About this task →
The records that follow are to be printed exactly, with no images.

++++++

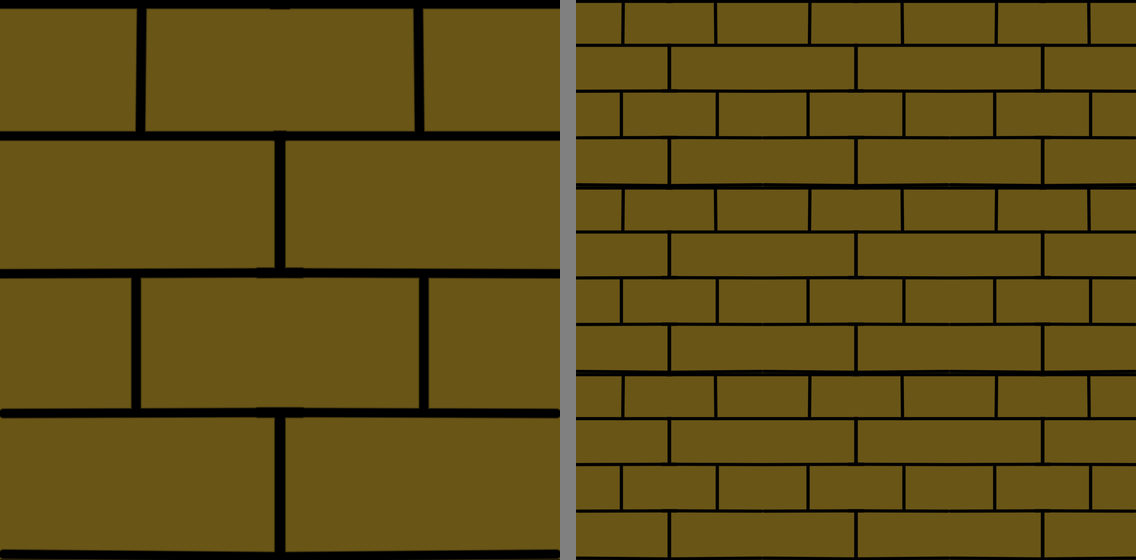
Left: one tile. Right: repeated 3 by 3.
This texture is drawn by a Shadertoy shader. Its source:

```glsl
// Flat ochre brick wall, four staggered courses with slightly hand-drawn black joints.

const vec3 BRICK = vec3(0.412, 0.333, 0.088);
const vec3 MORTAR = vec3(0.0);

// Bed joints from bottom to top: height at the sides and at the middle.
const int BEDS = 5;
const float BED_SIDE[BEDS] = float[](0.0104, 0.2617, 0.5111, 0.7572, 0.9928);
const float BED_MIDDLE[BEDS] = float[](0.0059, 0.2634, 0.5128, 0.7572, 0.9928);
// Half length of the thicker stroke in the middle of each bed joint.
const float SPLICE[BEDS] = float[](0.0, 0.042, 0.042, 0.012, 0.018);
// Inset of the round stroke ends from the sides.
const float CAP_INSET[BEDS] = float[](0.0065, 0.0065, 0.0, 0.0, 0.0);

const float BED_HALF = 0.0084;      // half width of a bed joint
const float SPLICE_EXTRA = 0.0010;  // added half width at a splice
const float SINGLE_HALF = 0.0097;   // half width of a middle joint
const float PAIR_HALF = 0.0087;     // half width of a paired joint

// Distance of the paired joints from the middle, and the lean of the top pair.
const float LOWER_PAIR = 0.2569;
const float UPPER_PAIR_FOOT = 0.2493;
const float UPPER_PAIR_HEAD = 0.2468;

const float SOFTNESS = 0.0020;

float bedHeight(int i, float side) {
    return mix(BED_MIDDLE[i], BED_SIDE[i], 2.0 * side);
}

// Signed distance to a bed joint, wrapped from top to bottom.
float bedJoint(int i, float side, float y) {
    float dy = y - bedHeight(i, side);
    dy -= round(dy);
    float dx = max(side - 0.5 + CAP_INSET[i], 0.0);
    float stroke = length(vec2(dx, dy)) - BED_HALF;
    float splice = max(side - SPLICE[i], abs(dy) - BED_HALF - SPLICE_EXTRA);
    return SPLICE[i] > 0.0 ? min(stroke, splice) : stroke;
}

// Signed distance to the upright joints: one in even courses, a pair in odd ones.
float headJoint(int course, float side, float y) {
    if (course % 2 == 0) return side - SINGLE_HALF;
    float rise = (y - BED_SIDE[3]) / (BED_SIDE[4] - BED_SIDE[3]);
    float offset = course == 1 ? LOWER_PAIR
                               : mix(UPPER_PAIR_FOOT, UPPER_PAIR_HEAD, rise);
    return abs(side - offset) - PAIR_HALF;
}

void mainImage(out vec4 fragColor, in vec2 fragCoord) {
    vec2 uv = fragCoord / iResolution.xy;
    float side = abs(uv.x - 0.5);

    // Bed joints, counting the course on the way up
    float joint = 1.0;
    int course = 0;
    for (int i = 0; i < BEDS; i++) {
        joint = min(joint, bedJoint(i, side, uv.y));
        if (i > 0 && i < BEDS - 1 && uv.y > bedHeight(i, side)) course = i;
    }

    // Upright joints
    joint = min(joint, headJoint(course, side, uv.y));

    // Soft edge, never narrower than the sampling grid
    float blur = max(SOFTNESS, 0.75 / min(iResolution.x, iResolution.y));
    fragColor = vec4(mix(MORTAR, BRICK, smoothstep(-blur, blur, joint)), 1.0);
}
```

++++++

Answer box →
Left: one tile. Right: repeated 3 by 3.
This texture is drawn by a Shadertoy shader. Its source:

```glsl
// Flat ochre brick wall, four staggered courses with slightly hand-drawn black joints.

const vec3 BRICK = vec3(0.412, 0.333, 0.088);
const vec3 MORTAR = vec3(0.0);

// Bed joints from bottom to top: height at the sides and at the middle.
const int BEDS = 5;
const float BED_SIDE[BEDS] = float[](0.0104, 0.2617, 0.5111, 0.7572, 0.9928);
const float BED_MIDDLE[BEDS] = float[](0.0059, 0.2634, 0.5128, 0.7572, 0.9928);
// Half length of the thicker stroke in the middle of each bed joint.
const float SPLICE[BEDS] = float[](0.0, 0.042, 0.042, 0.012, 0.018);
// Inset of the round stroke ends from the sides.
const float CAP_INSET[BEDS] = float[](0.0065, 0.0065, 0.0, 0.0, 0.0);

const float BED_HALF = 0.0084;      // half width of a bed joint
const float SPLICE_EXTRA = 0.0010;  // added half width at a splice
const float SINGLE_HALF = 0.0097;   // half width of a middle joint
const float PAIR_HALF = 0.0087;     // half width of a paired joint

// Distance of the paired joints from the middle, and the lean of the top pair.
const float LOWER_PAIR = 0.2569;
const float UPPER_PAIR_FOOT = 0.2493;
const float UPPER_PAIR_HEAD = 0.2468;

const float SOFTNESS = 0.0020;

float bedHeight(int i, float side) {
    return mix(BED_MIDDLE[i], BED_SIDE[i], 2.0 * side);
}

// Signed distance to a bed joint, wrapped from top to bottom.
float bedJoint(int i, float side, float y) {
    float dy = y - bedHeight(i, side);
    dy -= round(dy);
    float dx = max(side - 0.5 + CAP_INSET[i], 0.0);
    float stroke = length(vec2(dx, dy)) - BED_HALF;
    float splice = max(side - SPLICE[i], abs(dy) - BED_HALF - SPLICE_EXTRA);
    return SPLICE[i] > 0.0 ? min(stroke, splice) : stroke;
}

// Signed distance to the upright joints: one in even courses, a pair in odd ones.
float headJoint(int course, float side, float y) {
    if (course % 2 == 0) return side - SINGLE_HALF;
    float rise = (y - BED_SIDE[3]) / (BED_SIDE[4] - BED_SIDE[3]);
    float offset = course == 1 ? LOWER_PAIR
                               : mix(UPPER_PAIR_FOOT, UPPER_PAIR_HEAD, rise);
    return abs(side - offset) - PAIR_HALF;
}

void mainImage(out vec4 fragColor, in vec2 fragCoord) {
    vec2 uv = fragCoord / iResolution.xy;
    float side = abs(uv.x - 0.5);

    // Bed joints, counting the course on the way up
    float joint = 1.0;
    int course = 0;
    for (int i = 0; i < BEDS; i++) {
        joint = min(joint, bedJoint(i, side, uv.y));
        if (i > 0 && i < BEDS - 1 && uv.y > bedHeight(i, side)) course = i;
    }

    // Upright joints
    joint = min(joint, headJoint(course, side, uv.y));

    // Soft edge, never narrower than the sampling grid
    float blur = max(SOFTNESS, 0.75 / min(iResolution.x, iResolution.y));
    fragColor = vec4(mix(MORTAR, BRICK, smoothstep(-blur, blur, joint)), 1.0);
}
```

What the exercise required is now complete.